----- Material provided
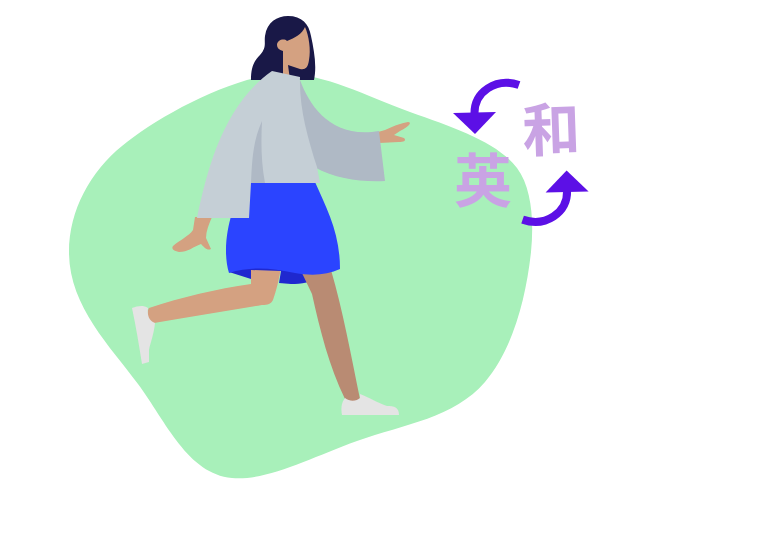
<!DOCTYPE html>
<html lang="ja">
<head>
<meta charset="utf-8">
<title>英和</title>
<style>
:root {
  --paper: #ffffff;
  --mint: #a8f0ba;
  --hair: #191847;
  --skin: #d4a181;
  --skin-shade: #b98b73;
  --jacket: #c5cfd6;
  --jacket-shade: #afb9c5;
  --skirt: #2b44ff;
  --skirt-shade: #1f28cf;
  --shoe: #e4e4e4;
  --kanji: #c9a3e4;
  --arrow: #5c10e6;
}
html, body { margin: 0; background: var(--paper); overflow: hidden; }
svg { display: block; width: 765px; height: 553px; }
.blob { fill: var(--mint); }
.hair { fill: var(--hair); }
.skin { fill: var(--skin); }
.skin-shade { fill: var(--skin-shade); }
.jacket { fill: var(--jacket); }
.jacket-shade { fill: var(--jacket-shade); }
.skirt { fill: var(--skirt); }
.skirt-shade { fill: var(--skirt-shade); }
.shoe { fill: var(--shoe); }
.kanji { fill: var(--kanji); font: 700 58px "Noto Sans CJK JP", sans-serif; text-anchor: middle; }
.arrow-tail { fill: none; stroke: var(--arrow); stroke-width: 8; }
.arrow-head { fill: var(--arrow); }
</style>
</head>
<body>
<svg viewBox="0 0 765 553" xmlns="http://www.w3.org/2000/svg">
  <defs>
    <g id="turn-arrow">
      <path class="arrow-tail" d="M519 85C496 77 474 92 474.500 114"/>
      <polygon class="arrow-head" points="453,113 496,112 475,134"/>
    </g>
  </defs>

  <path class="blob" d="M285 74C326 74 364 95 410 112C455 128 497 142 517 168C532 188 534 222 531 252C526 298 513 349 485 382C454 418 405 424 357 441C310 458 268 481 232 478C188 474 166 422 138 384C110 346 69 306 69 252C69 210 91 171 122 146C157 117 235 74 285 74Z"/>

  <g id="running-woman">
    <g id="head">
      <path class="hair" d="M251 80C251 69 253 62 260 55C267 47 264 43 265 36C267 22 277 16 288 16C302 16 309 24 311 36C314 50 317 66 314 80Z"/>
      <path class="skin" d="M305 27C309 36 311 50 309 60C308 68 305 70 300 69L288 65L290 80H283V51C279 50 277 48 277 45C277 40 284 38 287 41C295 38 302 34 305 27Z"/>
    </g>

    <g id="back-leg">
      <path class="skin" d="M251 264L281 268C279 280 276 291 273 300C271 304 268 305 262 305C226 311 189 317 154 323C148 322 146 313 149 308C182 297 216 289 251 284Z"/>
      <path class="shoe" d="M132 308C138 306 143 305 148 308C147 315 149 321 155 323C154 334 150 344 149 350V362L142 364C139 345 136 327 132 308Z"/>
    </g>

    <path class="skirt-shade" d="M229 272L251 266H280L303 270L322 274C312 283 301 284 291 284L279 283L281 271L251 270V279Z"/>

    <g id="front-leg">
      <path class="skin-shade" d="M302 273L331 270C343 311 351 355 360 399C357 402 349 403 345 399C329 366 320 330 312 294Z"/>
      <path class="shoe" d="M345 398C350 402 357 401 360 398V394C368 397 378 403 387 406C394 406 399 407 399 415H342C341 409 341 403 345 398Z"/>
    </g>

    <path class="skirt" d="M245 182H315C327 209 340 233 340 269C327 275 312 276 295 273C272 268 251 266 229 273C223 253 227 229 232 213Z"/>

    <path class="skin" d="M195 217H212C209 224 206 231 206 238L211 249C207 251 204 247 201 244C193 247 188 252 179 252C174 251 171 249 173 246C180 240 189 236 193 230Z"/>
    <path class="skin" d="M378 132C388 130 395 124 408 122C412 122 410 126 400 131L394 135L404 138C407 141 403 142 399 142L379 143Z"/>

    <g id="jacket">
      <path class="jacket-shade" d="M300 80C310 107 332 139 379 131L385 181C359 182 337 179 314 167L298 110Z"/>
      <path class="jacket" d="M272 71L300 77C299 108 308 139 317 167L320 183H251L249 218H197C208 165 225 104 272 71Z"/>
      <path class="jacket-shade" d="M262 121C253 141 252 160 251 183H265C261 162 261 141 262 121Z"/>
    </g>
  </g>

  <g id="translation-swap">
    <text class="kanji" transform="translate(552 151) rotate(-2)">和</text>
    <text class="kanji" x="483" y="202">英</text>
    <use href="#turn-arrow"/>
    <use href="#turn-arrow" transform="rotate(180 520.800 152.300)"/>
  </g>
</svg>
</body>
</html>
----------
----- Material provided
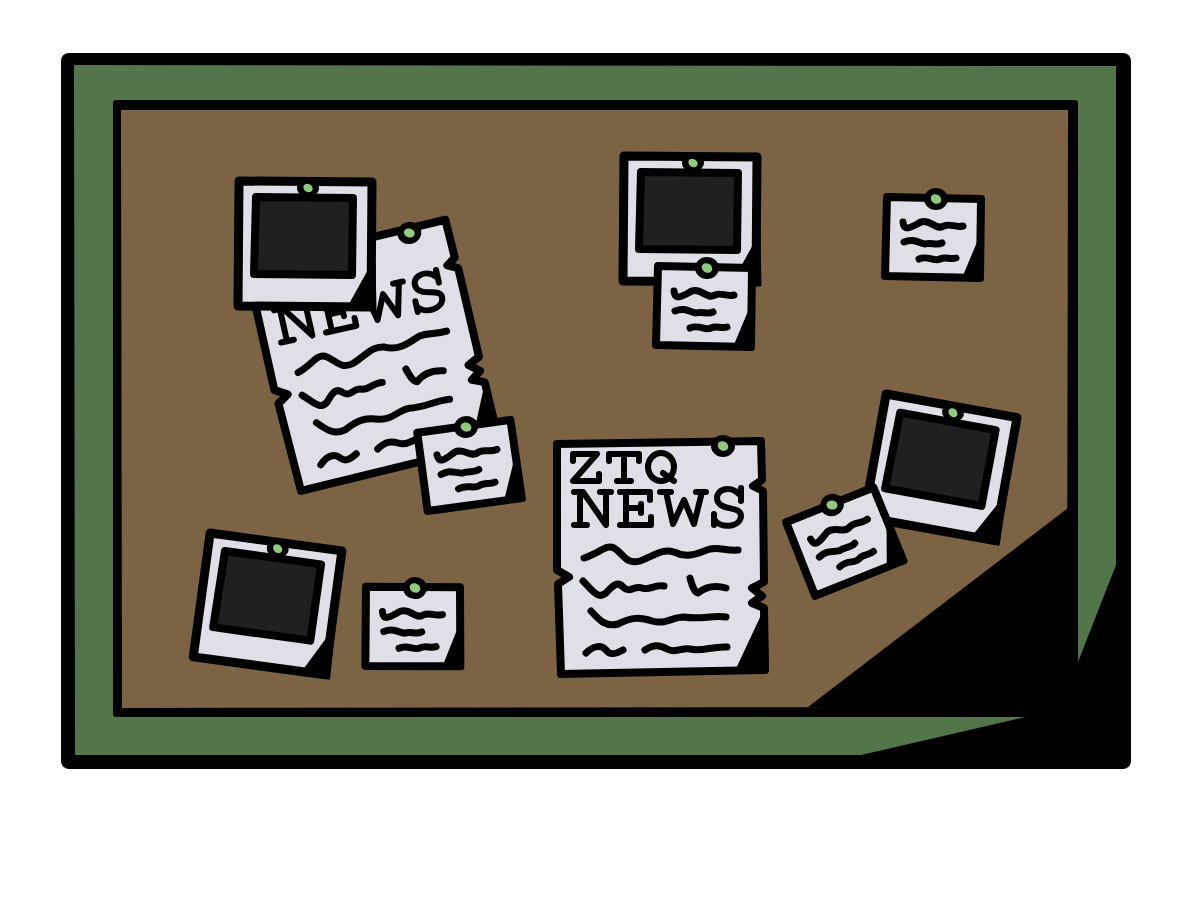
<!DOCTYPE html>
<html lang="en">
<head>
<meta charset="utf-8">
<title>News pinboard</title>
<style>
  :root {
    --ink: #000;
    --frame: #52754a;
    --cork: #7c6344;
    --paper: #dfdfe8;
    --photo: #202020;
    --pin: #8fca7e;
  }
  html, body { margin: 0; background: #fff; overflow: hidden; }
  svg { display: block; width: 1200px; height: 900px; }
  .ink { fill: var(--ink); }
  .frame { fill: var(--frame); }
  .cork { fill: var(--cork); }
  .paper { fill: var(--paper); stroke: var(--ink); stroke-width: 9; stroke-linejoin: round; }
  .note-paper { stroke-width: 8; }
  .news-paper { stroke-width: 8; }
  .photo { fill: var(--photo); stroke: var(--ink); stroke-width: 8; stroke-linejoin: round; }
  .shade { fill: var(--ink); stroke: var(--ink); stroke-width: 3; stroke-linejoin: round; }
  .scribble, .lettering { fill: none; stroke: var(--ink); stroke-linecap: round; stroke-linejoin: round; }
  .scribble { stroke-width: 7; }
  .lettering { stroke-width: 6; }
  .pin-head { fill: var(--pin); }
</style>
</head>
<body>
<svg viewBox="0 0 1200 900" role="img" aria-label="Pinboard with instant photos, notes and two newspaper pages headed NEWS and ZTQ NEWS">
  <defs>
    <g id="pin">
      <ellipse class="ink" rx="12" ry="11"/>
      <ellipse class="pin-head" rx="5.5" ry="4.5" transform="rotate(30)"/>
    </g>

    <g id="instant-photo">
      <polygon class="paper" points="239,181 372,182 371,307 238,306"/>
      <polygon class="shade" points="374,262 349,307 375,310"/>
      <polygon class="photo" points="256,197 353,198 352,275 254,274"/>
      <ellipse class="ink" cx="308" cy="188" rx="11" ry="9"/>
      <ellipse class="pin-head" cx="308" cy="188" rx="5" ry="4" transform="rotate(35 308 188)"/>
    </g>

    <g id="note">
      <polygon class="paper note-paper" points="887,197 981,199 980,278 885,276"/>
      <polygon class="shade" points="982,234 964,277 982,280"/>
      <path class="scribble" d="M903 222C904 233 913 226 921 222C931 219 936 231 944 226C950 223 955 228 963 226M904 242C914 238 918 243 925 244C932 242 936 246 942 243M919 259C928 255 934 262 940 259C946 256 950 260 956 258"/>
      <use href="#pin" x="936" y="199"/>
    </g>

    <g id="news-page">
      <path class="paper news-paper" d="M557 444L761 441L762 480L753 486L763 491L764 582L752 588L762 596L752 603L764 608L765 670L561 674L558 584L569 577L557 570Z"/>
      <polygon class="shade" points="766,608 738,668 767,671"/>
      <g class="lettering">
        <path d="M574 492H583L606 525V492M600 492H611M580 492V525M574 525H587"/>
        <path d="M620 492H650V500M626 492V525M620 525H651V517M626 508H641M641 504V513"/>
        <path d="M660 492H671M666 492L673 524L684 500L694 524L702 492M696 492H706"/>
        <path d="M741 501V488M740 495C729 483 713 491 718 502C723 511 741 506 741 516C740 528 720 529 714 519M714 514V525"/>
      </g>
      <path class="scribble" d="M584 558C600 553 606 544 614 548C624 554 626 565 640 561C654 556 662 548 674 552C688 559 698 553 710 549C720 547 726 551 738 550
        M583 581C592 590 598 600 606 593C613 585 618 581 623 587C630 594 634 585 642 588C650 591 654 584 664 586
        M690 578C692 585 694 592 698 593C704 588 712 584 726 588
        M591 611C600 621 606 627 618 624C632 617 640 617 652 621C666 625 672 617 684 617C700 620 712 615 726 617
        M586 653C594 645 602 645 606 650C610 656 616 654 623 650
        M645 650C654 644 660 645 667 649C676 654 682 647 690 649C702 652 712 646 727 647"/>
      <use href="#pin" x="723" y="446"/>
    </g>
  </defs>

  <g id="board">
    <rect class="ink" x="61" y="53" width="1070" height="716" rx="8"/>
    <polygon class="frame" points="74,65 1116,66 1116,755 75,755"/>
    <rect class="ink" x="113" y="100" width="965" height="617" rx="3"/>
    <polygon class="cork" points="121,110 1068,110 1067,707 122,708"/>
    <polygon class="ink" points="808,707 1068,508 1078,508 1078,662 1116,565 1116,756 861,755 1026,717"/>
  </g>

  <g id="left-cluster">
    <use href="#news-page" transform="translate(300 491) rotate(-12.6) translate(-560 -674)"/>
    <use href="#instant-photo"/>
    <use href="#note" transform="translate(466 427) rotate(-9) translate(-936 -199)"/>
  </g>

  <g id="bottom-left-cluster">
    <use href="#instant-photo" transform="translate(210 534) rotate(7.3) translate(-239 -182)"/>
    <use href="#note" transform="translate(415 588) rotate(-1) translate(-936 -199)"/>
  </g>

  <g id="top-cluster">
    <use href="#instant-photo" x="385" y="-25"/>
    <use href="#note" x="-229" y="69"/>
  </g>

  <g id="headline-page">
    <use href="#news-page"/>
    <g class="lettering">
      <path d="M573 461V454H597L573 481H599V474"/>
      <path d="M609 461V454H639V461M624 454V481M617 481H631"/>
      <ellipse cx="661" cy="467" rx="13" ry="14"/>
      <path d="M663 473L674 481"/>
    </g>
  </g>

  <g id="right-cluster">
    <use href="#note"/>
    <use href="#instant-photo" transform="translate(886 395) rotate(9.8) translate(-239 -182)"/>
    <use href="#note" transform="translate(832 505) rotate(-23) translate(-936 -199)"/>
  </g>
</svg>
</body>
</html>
----------
# [Brief]
In the records, which lines mention the word "translate"? Copy those lines.

# [Answer to this problem]
    <text class="kanji" transform="translate(552 151) rotate(-2)">和</text>
    <use href="#news-page" transform="translate(300 491) rotate(-12.6) translate(-560 -674)"/>
    <use href="#note" transform="translate(466 427) rotate(-9) translate(-936 -199)"/>
    <use href="#instant-photo" transform="translate(210 534) rotate(7.3) translate(-239 -182)"/>
    <use href="#note" transform="translate(415 588) rotate(-1) translate(-936 -199)"/>
    <use href="#instant-photo" transform="translate(886 395) rotate(9.8) translate(-239 -182)"/>
    <use href="#note" transform="translate(832 505) rotate(-23) translate(-936 -199)"/>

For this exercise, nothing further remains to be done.